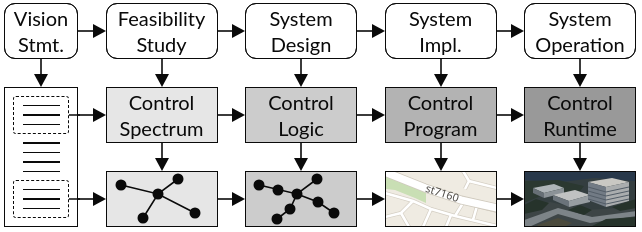
<!DOCTYPE html>
<html lang="en">
<head>
<meta charset="utf-8">
<title>Control development process</title>
<style>
:root {
  --ink: #0a0a0a;
  --paper: #fff;
  --stage-1: #e6e6e6;
  --stage-2: #cccccc;
  --stage-3: #b3b3b3;
  --stage-4: #999999;
}
* { box-sizing: border-box; }
body { margin: 0; }
.process {
  position: relative;
  width: 642px;
  height: 232px;
  padding: 3px 0 0 4px;
  overflow: hidden;
  background: var(--paper);
  color: var(--ink);
  font: 20px/26px Lato, "Open Sans", sans-serif;
  display: grid;
  grid-template-columns: 74px repeat(4, 112px);
  grid-template-rows: repeat(3, 56px);
  gap: 28px 27.5px;
}
.box {
  display: flex;
  align-items: center;
  justify-content: center;
  border: 1.5px solid var(--ink);
  outline: 0.5px solid var(--ink);
  outline-offset: -1.5px;
  text-align: center;
  white-space: nowrap;
}
.phase { border-radius: 11px; }
.spectrum { background: var(--stage-1); }
.logic { background: var(--stage-2); }
.program { background: var(--stage-3); }
.runtime { background: var(--stage-4); }
.document {
  grid-row: 2 / 4;
  flex-direction: column;
  justify-content: space-between;
  padding: 8px 0;
}
.lines {
  display: flex;
  flex-direction: column;
  align-items: center;
  justify-content: center;
  gap: 8px;
  width: 56px;
}
.lines i { width: 37px; height: 1.5px; background: var(--ink); }
.marked { height: 38px; border: 1.5px dashed var(--ink); border-radius: 3px; }
.panel { display: block; width: 112px; height: 56px; border: 1px solid var(--ink); }
.graph { stroke: var(--ink); stroke-width: 1.6; fill: none; }
.graph circle { fill: var(--ink); stroke: none; }
.arrows { position: absolute; inset: 0; stroke: var(--ink); stroke-width: 1.6; }
.arrows polygon { fill: var(--ink); stroke: none; }
.road-name { font: 11px "Noto Sans", sans-serif; fill: #4d4a45; }
</style>
</head>
<body>
<main class="process">
  <div class="box phase">Vision<br>Stmt.</div>
  <div class="box phase">Feasibility<br>Study</div>
  <div class="box phase">System<br>Design</div>
  <div class="box phase">System<br>Impl.</div>
  <div class="box phase">System<br>Operation</div>

  <div class="box document">
    <div class="lines marked"><i></i><i></i><i></i></div>
    <div class="lines"><i></i><i></i><i></i><i></i></div>
    <div class="lines marked"><i></i><i></i><i></i></div>
  </div>
  <div class="box spectrum">Control<br>Spectrum</div>
  <div class="box logic">Control<br>Logic</div>
  <div class="box program">Control<br>Program</div>
  <div class="box runtime">Control<br>Runtime</div>

  <svg class="panel spectrum graph" viewBox="1 1 110 54">
    <path d="M15 14 52 23 72 8M37 47 52 23 89 42"/>
    <circle cx="15" cy="14" r="5.5"/><circle cx="72" cy="8" r="5.5"/>
    <circle cx="52" cy="23" r="5.5"/><circle cx="37" cy="47" r="5.5"/>
    <circle cx="89" cy="42" r="5.5"/>
  </svg>

  <svg class="panel logic graph" viewBox="1 1 110 54">
    <path d="M14 14 52 23 72 8M32 48 45 38 52 23 73 31 89 42"/>
    <circle cx="14" cy="14" r="5.5"/><circle cx="33" cy="19" r="5.5"/>
    <circle cx="52" cy="23" r="5.5"/><circle cx="72" cy="8" r="5.5"/>
    <circle cx="45" cy="38" r="5.5"/><circle cx="32" cy="48" r="5.5"/>
    <circle cx="73" cy="31" r="5.5"/><circle cx="89" cy="42" r="5.5"/>
  </svg>

  <svg class="panel" viewBox="1 1 110 54" role="img" aria-label="Street map of the deployment area">
    <rect width="112" height="56" fill="#efebe2"/>
    <path d="M0 4 41 22 41 32 30 27 10 19 0 18Z" fill="#c9dfb4"/>
    <g fill="none" stroke="#d5cfc4" stroke-width="4">
      <path id="lanes" d="M0 22 28 30 46 38 70 45 112 55M46 38 38 56M28 30 16 42 0 46M16 42 24 56M70 45 78 32M66 44 61 56M78 0 84 10 112 17M84 10 80 18M92 35 112 40M92 35 88 49"/>
      <use href="#lanes" stroke="#fff" stroke-width="2.6"/>
    </g>
    <path d="M0 1 40 17 76 29 112 37" fill="none" stroke="#cfc9bd" stroke-width="9"/>
    <path d="M0 1 40 17 76 29 112 37" fill="none" stroke="#fff" stroke-width="7.4"/>
    <text class="road-name" transform="translate(57 23) rotate(18)" text-anchor="middle" y="3">st7160</text>
  </svg>

  <svg class="panel" viewBox="1 1 110 54" role="img" aria-label="Aerial photograph of an office campus with a tower block among trees">
    <rect width="112" height="56" fill="#343e40"/>
    <path d="M0 0H112V10L70 7 30 12 0 9Z" fill="#28384a"/>
    <path d="M0 10 34 9 60 15 50 28 22 23 0 32Z" fill="#2b3831"/>
    <path d="M0 38 26 31 62 39 112 36V56H0Z" fill="#3d4546"/>
    <path d="M0 49 34 37 68 46 112 40V45L66 52 34 43 5 56H0Z" fill="#7d8488"/>
    <path d="M9 17 30 13 40 17 20 22Z" fill="#aeb4b8"/>
    <path d="M9 17 20 22V27L9 22Z" fill="#676f76"/>
    <path d="M20 22 40 17V22L20 27Z" fill="#8b9297"/>
    <path d="M29 24 51 19 66 24 45 30Z" fill="#c0c2c2"/>
    <path d="M29 24 45 30V36L29 29Z" fill="#6b737a"/>
    <path d="M45 30 66 24V31L45 36Z" fill="#979da1"/>
    <path d="M64 11 88 7 105 11 82 16Z" fill="#c9c8c3"/>
    <path d="M64 11 82 16V36L64 29Z" fill="#727b85"/>
    <path d="M82 16 105 11V30L82 36Z" fill="#aaadae"/>
    <path d="M64 16 82 21 105 16M64 20 82 25 105 20M64 24 82 29 105 24M64 28 82 33 105 28" fill="none" stroke="#535d67"/>
    <path d="M0 34 12 28 25 32 18 39 0 43ZM44 39 56 34 68 39 60 44ZM88 36 112 28V37L96 40ZM66 56 82 48 112 46V56Z" fill="#26332b"/>
    <path d="M13 54 34 47 48 52 40 56H15Z" fill="#4b4a3c"/>
  </svg>

  <svg class="arrows" width="642" height="232" viewBox="0 0 642 232" aria-hidden="true">
    <defs>
      <g id="right"><path d="M-28 0H-8"/><polygon points="0,0 -13,-7 -13,7"/></g>
      <g id="down"><path d="M0-28V-8"/><polygon points="0,0 -7,-13 7,-13"/></g>
      <g id="handover">
        <use href="#right" x="106"/><use href="#right" x="245"/>
        <use href="#right" x="385"/><use href="#right" x="524"/>
      </g>
      <g id="refinement">
        <use href="#down" x="162"/><use href="#down" x="301"/>
        <use href="#down" x="441"/><use href="#down" x="580"/>
      </g>
    </defs>
    <use href="#handover" y="31"/>
    <use href="#handover" y="115"/>
    <use href="#handover" y="199"/>
    <path d="M69 115H80M69 199H80"/>
    <use href="#down" x="41" y="87"/>
    <use href="#refinement" y="87"/>
    <use href="#refinement" y="171"/>
  </svg>
</main>
</body>
</html>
********
Work instructions: Lines in the listing above that contain the word "href" must be copied; leave out the rest.

Exercise output:
      <use href="#lanes" stroke="#fff" stroke-width="2.6"/>
        <use href="#right" x="106"/><use href="#right" x="245"/>
        <use href="#right" x="385"/><use href="#right" x="524"/>
        <use href="#down" x="162"/><use href="#down" x="301"/>
        <use href="#down" x="441"/><use href="#down" x="580"/>
    <use href="#handover" y="31"/>
    <use href="#handover" y="115"/>
    <use href="#handover" y="199"/>
    <use href="#down" x="41" y="87"/>
    <use href="#refinement" y="87"/>
    <use href="#refinement" y="171"/>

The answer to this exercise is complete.